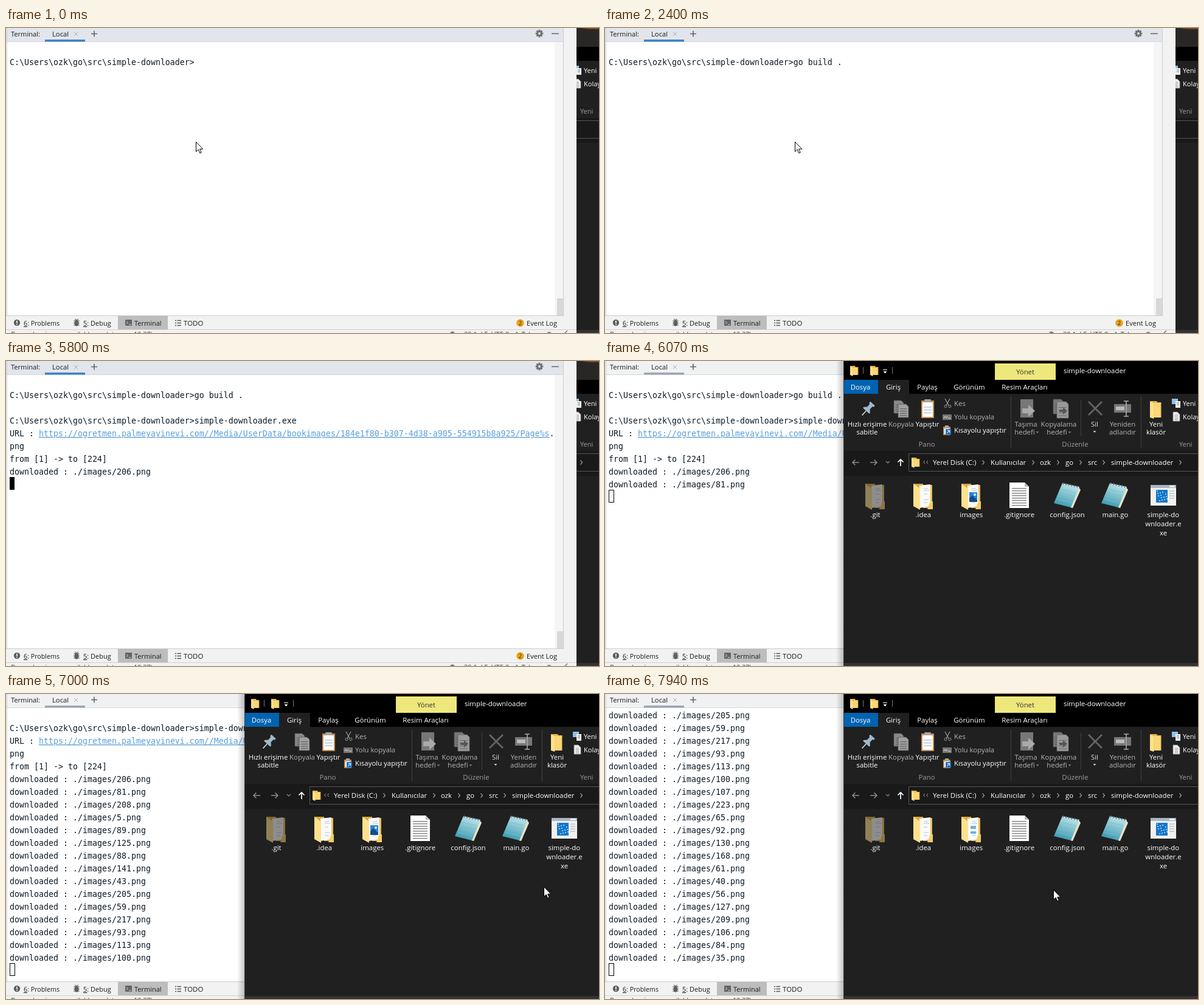
Write an HTML page that moves like this. It is 975 by 502 pixels and loops after 8000 ms.

```html
<!DOCTYPE html>
<html lang="tr">
<head>
<meta charset="utf-8">
<title>Terminal</title>
<style>
html, body { margin: 0; width: 100%; height: 100%; overflow: hidden; background: #fff; }
svg { display: block; width: 975px; height: 502px; }
text { font-family: "Open Sans", "Noto Sans", sans-serif; white-space: pre; }
.term text { font: 13.29px "DejaVu Sans Mono", "Noto Sans Mono", monospace; font-variant-ligatures: none; fill: #0c1b28; }
.link { fill: #5a9fd8; text-decoration: underline; }
.u { text-decoration: underline; }
</style>
</head>
<body>
<svg id="stage" viewBox="0 0 975 502" xmlns="http://www.w3.org/2000/svg"></svg>
<script>
const LOOP = 8000, TICK = 200 / 3, SLACK = 8;
const ROWS = 21, ROW_H = 21, COL_W = 8, TOP = 23, LEFT = 6;
const USER = 'ozk';
const PROMPT = `C:\\Users\\${USER}\\go\\src\\simple-downloader>`;
const LINK = 'https://ogretmen.palmeyayinevi.com//Media/UserData/bookimages/184e1f80-b307-4d38-a905-554915b8a925/Page%s';
const BUILD = 'go build .', RUN = 'simple-downloader.exe';
const IMAGES = [206, 81, 208, 5, 89, 125, 88, 141, 43, 205, 59, 217, 93, 113, 100, 107, 223, 65, 92, 130,
  168, 61, 40, 56, 127, 209, 106, 84, 35];

// Step tables: [time, value]
const BUILD_KEYS = [[0, 0], [70, 1], [140, 2], [200, 4], [270, 5], [400, 6], [800, 7], [1070, 8], [1200, 9], [1270, 10]];
const RUN_KEYS = [[0, 0], [3800, 1], [3870, 2], [4200, 3], [4340, RUN.length]];
const BLINK = [[0, 0], [70, 1], [2400, 0], [2600, 1], [3600, 0], [3800, 1]];
// Linear tables: [time, ...values]
const COUNT = [[6000, 1], [6670, 12], [7400, 20], [7940, 29]];
const POINTER = [[5200, 312, 187], [5400, 514, 215], [5800, 990, 270], [6070, 990, 278],
  [6670, 933, 302], [7400, 827, 335], [7940, 737, 322]];
const RAISE = 6070;

const rect = (x, y, w, h, fill, extra = '') => `<rect x="${x}" y="${y}" width="${w}" height="${h}" fill="${fill}" ${extra}/>`;
const path = (d, fill, extra = '') => `<path d="${d}" fill="${fill}" ${extra}/>`;
const line = (d, stroke, w = 1, extra = '') => path(d, 'none', `stroke="${stroke}" stroke-width="${w}" ${extra}`);
const dot = (x, y, r, fill) => `<circle cx="${x}" cy="${y}" r="${r}" fill="${fill}"/>`;
const label = (x, y, str, fill = '#fff', size = 11.4, anchor = 'start') =>
  `<text x="${x}" y="${y}" fill="${fill}" font-size="${size}" text-anchor="${anchor}">${str}</text>`;
const mid = (x, y, str, fill = '#fff', size = 11.4) => label(x, y, str, fill, size, 'middle');
const at = (x, y, body, extra = '') => `<g transform="translate(${x} ${y})" ${extra}>${body}</g>`;

const DEFS = `<defs>
  <linearGradient id="shade"><stop offset="0" stop-opacity="0"/><stop offset="1" stop-opacity=".22"/></linearGradient>
  <linearGradient id="cover" x1=".7" y1="0" x2=".3" y2="1"><stop offset="0" stop-color="#c4e9ee"/><stop offset="1" stop-color="#3597ae"/></linearGradient>
</defs>`;

function ide() {
  const gear = Array.from({ length: 8 }, (_, i) => rect(-1.4, -6.3, 2.8, 4, '#6e6e6e', `transform="rotate(${i * 45})"`)).join('');
  const list = [481.5, 485.5, 489.5].map(y => line(`M278 ${y}h2M281.5 ${y}h6.5`, '#555', 1.5)).join('');
  const ink = '#1a1a1a';
  return rect(0, 0, 938, 502, '#f2f2f2')
    + '<rect id="head" x="0" y="0" width="917" height="23"/>' + rect(0, 22, 917, 1, '#d2d5d9')
    + rect(2, 23, 900, 450, '#fff') + rect(902, 23, 14, 450, '#f5f5f5')
    + rect(1, 0, 1, 473, '#cfcfcf') + rect(916, 0, 1, 473, '#cdcdcd') + rect(906, 445, 10, 28, '#d8d8d8')
    + label(8, 14, 'Terminal:', ink, 11.1) + label(76, 14, 'Local', ink, 11.3)
    + line('M112 7l6 6m0-6l-6 6', '#a9adb2') + line('M140 9.5h10M145 4.5v10', '#626669', 1.6)
    + at(877, 9, gear + dot(0, 0, 4.6, '#6e6e6e') + dot(0, 0, 2, '#e2e6ec')) + rect(897, 8.5, 12, 1.6, '#6e6e6e')
    + '<rect id="tab" x="64" y="19" width="66" height="3.5"/>'
    + rect(0, 473, 917, 1, '#cbcbcb') + rect(184, 474, 82, 22, '#bdbdbd') + rect(0, 496, 938, 1, '#d0d0d0')
    + dot(18, 485, 5.2, '#5f5f5f') + rect(17.2, 481.6, 1.6, 4.4, '#fff') + rect(17.2, 487, 1.6, 1.6, '#fff')
    + label(29, 490, '<tspan class="u">6</tspan>: Problems', ink, 10.7)
    + line('M111 482h10M111 485.5h10M111 489h10M113 479l6 3m0-3l-6 3', '#5f5f5f', 1.2)
    + '<ellipse cx="116" cy="486" rx="3.5" ry="4.8" fill="#5f5f5f"/>'
    + label(127, 490, '<tspan class="u">5</tspan>: Debug', ink, 11)
    + rect(196, 480, 11, 10, '#606468') + line('M198 482.5l2.5 2.5l-2.5 2.5M202 488h3.5', '#ddd')
    + label(211, 490, 'Terminal', ink, 11) + list + label(292, 490, 'TODO', ink, 11.5)
    + dot(845.5, 485.5, 6.2, '#e9a21b') + mid(845.5, 489, '2', '#3b2a00', 9.5) + label(856, 490, 'Event Log', ink, 11.1)
    + label(8, 508, 'Dependencies are available: update now 19:37)', '#444', 10.6)
    + dot(734, 504, 4.5, '#777') + label(753, 508, '39:1&#160; LF&#160; UTF-8&#160;&#160; 4&#160; Tab', '#444', 11)
    + dot(893, 504, 4, '#888') + line('M918 503l5-5', '#777', 1.4);
}

const smallFolder = (x, y, w = 14, h = 15) => at(x, y,
  path(`M0 0h${w * .55}l1.5 2h${w * .3}v${h - 2}h${-w * .85 - 1.5}z`, '#e6b84c')
  + path(`M0 1l${w * .32} 2v${h - 1}l${-w * .32} -2z`, '#ffe08a') + rect(w * .32, 3, w * .55, h - 3, '#f9d777'));
const sheet = (x, y, w, h, fill, ink) => at(x, y, path(`M0 0h${w - 4}l4 4v${h - 4}H0z`, fill, `stroke="${ink}" stroke-width=".8"`)
  + [.35, .52, .69, .85].map(k => line(`M3 ${h * k}h${w - 6}`, ink)).join(''));
const clipboard = (x, y, w, h) => at(x, y, rect(0, 2, w, h - 2, '#c99052', 'rx="1"') + rect(2, 5, w - 4, h - 7, '#fff')
  + rect(w * .25, 0, w * .5, 5, '#a5a5a5') + [.4, .55, .7].map(k => rect(4, h * k, w - 8, 1, '#9ab')).join(''));
const chevron = (x, y = 167, c = '#9a9a9a') => line(`M${x - 1.5} ${y - 3.5}l3 3.5l-3 3.5`, c, 1.2);
const drop = (x, y, c = '#777') => path(`M${x - 2.5} ${y - 1}h5l-2.5 3z`, c);

function bigFolder(x, extra, id = '') {
  const pic = id && rect(15, 16, 9, 5, '#6fb0e6') + rect(15, 25, 9, 4, '#6fb0e6') + `<g id="${id}">`
    + rect(13, 15, 13, 16, '#2586d8') + path('M13 25l5-5l8 8v3H13z', '#184b86') + dot(22, 19, 2, '#d8ecff') + '</g>';
  return at(x, 201, path('M0 1h16v36H0z', '#dba93e') + path('M16 3h15v38H16z', '#e9bd55')
    + path('M10 4l18-2v36l-18 3z', '#fafafa') + line('M17 9h7M17 12h9M17 18h6M17 27h8M17 32h6', '#b7c3d3')
    + pic + path('M0 1l11 8v35l-11-6z', '#ffe18d') + path('M28 30h4v13h-9z', '#f5cd67'), extra);
}

const notebook = x => at(x, 200, path('M41 8l3 4l-13 30l-4-1z', '#e8e2c8') + path('M14 1l28 6l-14 34l-28-7z', 'url(#cover)')
  + [0, 1, 2, 3].map(i => line(`M${12 - i * 2.3} ${11 + i * 5.6}l24 5.5`, '#7fbccb', .8)).join('')
  + [0, 1, 2, 3, 4, 5].map(i => line(`M${16 + i * 4.6} ${i}l-1 3.5`, '#666', 1.3)).join(''));

function files() {
  const names = ['.git', '.idea', 'images', '.gitignore', 'config.json', 'main.go', 'simple-do'];
  const specks = Array.from({ length: 14 }, (_, i) => dot(7 + (i * 7) % 17, 10 + (i * 11) % 17, .9, '#cfe8ff')).join('');
  const exe = at(897, 204, rect(0, 0, 42, 34, '#f1f1f1') + rect(0, 0, 42, 5, '#a9b7c4') + rect(31, 1.5, 9, 2, '#fff')
    + at(4, 0, rect(5, 8, 19, 21, '#1477c8') + specks) + line('M31 10h8M31 14h8M31 18h8M31 22h8', '#aaa'));
  return names.map((n, i) => mid(444.5 + i * 78.9, 257, n)).join('') + mid(918, 272, 'wnloader.e') + mid(918, 287, 'xe')
    + bigFolder(428, 'opacity=".5"') + bigFolder(507, '') + bigFolder(586, '', 'thumb')
    + at(665, 200, path('M0 0h25l7 7v35H0z', '#fff') + path('M25 0v7h7z', '#bbb')
      + [9, 13, 17, 21, 25, 29, 33, 37].map(y => rect(4, y, 24, 1.3, '#777')).join(''))
    + notebook(738) + notebook(816) + exe;
}

function ribbon() {
  const grey = '#9d9d9d', soft = '#b4b4b4';
  const pin = at(432, 79, '<g transform="rotate(42)">' + path('M-5 -12h10v3l-2 1v6l4 4v2H-7v-2l4-4v-6l-2-1z', '#9fb9cc')
    + rect(-.8, 4, 1.6, 10, '#d8d8d8') + '</g>');
  return pin + mid(431, 108, 'Hızlı erişime') + mid(431, 121, 'sabitle')
    + sheet(475, 65, 16, 21, '#8a8a8a', '#555') + sheet(482, 71, 17, 22, '#a0a0a0', '#555') + mid(487, 108, 'Kopyala', soft)
    + clipboard(520, 63, 21, 31) + mid(530, 108, 'Yapıştır')
    + line('M559 62l6 11M567 62l-6 11', grey, 1.2) + line('M558 75a2 2 0 1 0 4-1a2 2 0 1 0-4 1M565 75a2 2 0 1 0 4-1a2 2 0 1 0-4 1', grey)
    + label(574, 74, 'Kes', soft) + rect(555, 88, 15, 9, '#777') + line('M557 94l2-3l2 3l2-3M564 94h4', '#ddd') + label(574, 96, 'Yolu kopyala', soft)
    + clipboard(556, 106, 12, 16) + rect(560, 112, 9, 9, '#1d70c4') + line('M562 119l4.5-4.5M563 114.5h3.5v3.5', '#fff')
    + label(574, 118, 'Kısayolu yapıştır') + mid(529, 141, 'Pano', grey)
    + rect(683, 63, 21, 30, '#777') + path('M686 78h10v-6l11 10l-11 10v-6h-10z', '#aaa')
    + mid(692, 108, 'Taşıma', soft) + mid(690, 121, 'hedefi', soft) + drop(711, 117)
    + sheet(737, 63, 17, 24, '#777', '#555') + sheet(743, 67, 19, 27, '#999', '#666') + path('M747 80h6v-4l7 6l-7 6v-4h-6z', '#555')
    + mid(746, 108, 'Kopyalama', soft) + mid(743, 121, 'hedefi', soft) + drop(764, 117)
    + line('M795 67l22 22m0-22l-22 22', '#666', 2.6) + mid(805, 108, 'Sil', '#ddd') + drop(805, 116, '#ccc')
    + rect(837, 71, 28, 14, '#777') + rect(840, 75, 14, 6, '#bbb') + line('M853 66h8M853 91h8M857 66v25', '#aaa', 1.6)
    + mid(851, 108, 'Yeniden', soft) + mid(851, 121, 'adlandır', soft) + mid(773, 141, 'Düzenle', grey)
    + smallFolder(896, 66, 20, 27) + mid(906, 108, 'Yeni') + mid(906, 121, 'klasör')
    + rect(932, 62, 10, 9, '#8ec2e6') + rect(938, 66, 8, 11, '#eee') + line('M940 69h4M940 72h4', '#777')
    + sheet(934, 84, 11, 15, '#eee', '#999') + label(950, 74, 'Yeni öğe', '#fff', 11) + label(950, 96, 'Kolay erişim', '#fff', 11)
    + label(944, 141, 'Yeni', grey, 11)
    + line('M667.5 58v85M881.5 58v85M782.5 64v60', '#414141');
}

function explorer() {
  const crumbs = [[539, 'Yerel Disk (C:)'], [634, 'Kullanıcılar'], [715, USER], [757, 'go'], [794, 'src'], [832, 'simple-downloader']];
  return rect(380, 0, 12, 502, 'url(#shade)') + rect(392, 0, 583, 502, '#202020')
    + '<rect id="title" x="392" y="0" width="583" height="31"/>'
    + rect(392, 31, 583, 23, '#000') + rect(392, 54, 583, 94, '#202020') + rect(392, 148, 583, 41, '#191919')
    + '<path id="glow" d="M946 0H975V2Q958 3 946 0Z" fill="#7a4526"/>'
    + smallFolder(403, 8) + smallFolder(436, 8) + line('M424.5 10v11M472.5 10v11', '#777')
    + line('M457 14.5h7', '#fff') + path('M457.5 17h6l-3 3.5z', '#fff')
    + rect(641, 4, 100, 27, '#eee87c') + mid(691, 22, 'Yönet', '#333') + label(754, 20, 'simple-downloader')
    + rect(393, 31, 56, 23, '#0063b1') + rect(449, 31, 51, 24, '#202020')
    + [[420, 'Dosya'], [474, 'Giriş'], [530, 'Paylaş'], [599, 'Görünüm'], [690, 'Resim Araçları']].map(([x, s]) => mid(x, 47, s)).join('')
    + ribbon()
    + line('M418 167h-11m4.5-4.5l-4.5 4.5l4.5 4.5M436 167h11m-4.5-4.5l4.5 4.5l-4.5 4.5', '#8a8a8a', 1.5)
    + line('M462 165l3 3l3-3', '#8a8a8a', 1.2) + line('M486 173v-11m-4.5 4.5l4.5-4.5l4.5 4.5', '#fff', 1.7)
    + line('M976 152.5H499.5V181.5H976', '#565656')
    + smallFolder(504, 159) + line('M526 164l-2.5 2.5l2.5 2.5M531 164l-2.5 2.5l2.5 2.5', '#aaa')
    + crumbs.map(([x, s]) => label(x, 171, s)).join('') + [622, 704, 745, 782, 820].map(x => chevron(x)).join('')
    + `<g id="arrow">${chevron(946)}</g><g id="files">${files()}</g>`
    + rect(392, 497, 583, 5, '#333') + rect(392, 0, 1, 502, '#3a3a3a');
}

const svg = document.getElementById('stage');
const rowTexts = Array.from({ length: ROWS }, (_, i) => `<text x="${LEFT}" y="${TOP + 17 + i * ROW_H}"></text>`).join('');
svg.innerHTML = DEFS
  + `<g id="ide">${ide()}<g class="term">${rowTexts}</g><rect id="caret"/></g><g id="explorer">${explorer()}</g>`
  + '<path id="pointer" d="M.5 .5V16.5L4.2 13L6.8 19L9.2 18L6.7 12.2H11.8Z" fill="#fff" stroke="#000"/>';
const $ = id => document.getElementById(id);
const rows = [...svg.querySelectorAll('.term text')];
const set = (el, attrs) => Object.entries(attrs).forEach(([k, v]) => el.setAttribute(k, v));

const step = (keys, t) => keys.reduce((v, k) => t >= k[0] ? k[1] : v, 0);
function lerp(keys, t) {
  if (t <= keys[0][0]) return keys[0].slice(1);
  const i = keys.findIndex(k => k[0] >= t);
  if (i < 0) return keys[keys.length - 1].slice(1);
  const a = keys[i - 1], b = keys[i], k = (t - a[0]) / (b[0] - a[0]);
  return a.slice(1).map((v, n) => v + (b[n + 1] - v) * k);
}

// Finished and current terminal lines; the caret sits after the last one.
function buffer(t) {
  const out = ['', PROMPT + BUILD.slice(0, step(BUILD_KEYS, t))];
  if (t >= 1400) out.push('');
  if (t >= 2600) out.push(PROMPT + RUN.slice(0, step(RUN_KEYS, t)));
  if (t >= 4940) out.push(`URL : ${LINK}.`, 'png', 'from [1] -> to [224]');
  if (t >= 5270) {
    const n = Math.floor(lerp(COUNT, t)[0]);
    out.push(...IMAGES.slice(0, n).map(i => `downloaded : ./images/${i}.png`));
  }
  if (t >= 4800) out.push('');
  return out;
}

const markup = s => s.replace(/>/g, '&gt;').replace(LINK, `<tspan class="link">${LINK}</tspan>`);
let order = null;

function draw(ms) {
  // Key times are rounded to 10 ms, so each tick reads slightly late.
  const t = Math.floor((ms + SLACK) / TICK) * TICK + SLACK;
  const front = t >= RAISE;
  const view = buffer(t).slice(-ROWS);
  rows.forEach((el, i) => {
    const s = view[i] || '';
    if (el.dataset.s !== s) { el.dataset.s = s; el.innerHTML = markup(s); }
  });
  const x = LEFT + view[view.length - 1].length * COL_W, y = TOP + (view.length - 1) * ROW_H;
  set($('caret'), front
    ? { x: x + .5, y: y + .5, width: 8, height: 20, fill: 'none', stroke: '#000', opacity: 1 }
    : { x, y, width: 8, height: 21, fill: '#000', stroke: 'none', opacity: step(BLINK, t) });
  set($('head'), { fill: front ? '#f0f1f2' : '#e2e6ec' });
  set($('tab'), { fill: front ? '#9ca7b3' : '#4083c9' });
  set($('title'), { fill: front ? '#000' : '#292725' });
  set($('glow'), { opacity: front ? 0 : 1 });
  set($('files'), { opacity: front ? 1 : 0 });
  set($('arrow'), { opacity: t >= 3800 ? 1 : 0 });
  set($('thumb'), { opacity: t < 7670 ? 1 : 0 });
  const [px, py] = lerp(POINTER, t).map(Math.round);
  set($('pointer'), { transform: `translate(${px} ${py})` });
  if (order !== front) {
    order = front;
    svg.insertBefore(front ? $('explorer') : $('ide'), $('pointer'));
  }
}

const start = performance.now();
function loop() {
  draw((performance.now() - start) % LOOP);
  requestAnimationFrame(loop);
}
loop();
</script>
</body>
</html>
```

> _Activity_: Where the string "slice" occurs in a line of the listing, copy the line.

> _Result of this exercise_:
  if (t <= keys[0][0]) return keys[0].slice(1);
  if (i < 0) return keys[keys.length - 1].slice(1);
  return a.slice(1).map((v, n) => v + (b[n + 1] - v) * k);
  const out = ['', PROMPT + BUILD.slice(0, step(BUILD_KEYS, t))];
  if (t >= 2600) out.push(PROMPT + RUN.slice(0, step(RUN_KEYS, t)));
    out.push(...IMAGES.slice(0, n).map(i => `downloaded : ./images/${i}.png`));
  const view = buffer(t).slice(-ROWS);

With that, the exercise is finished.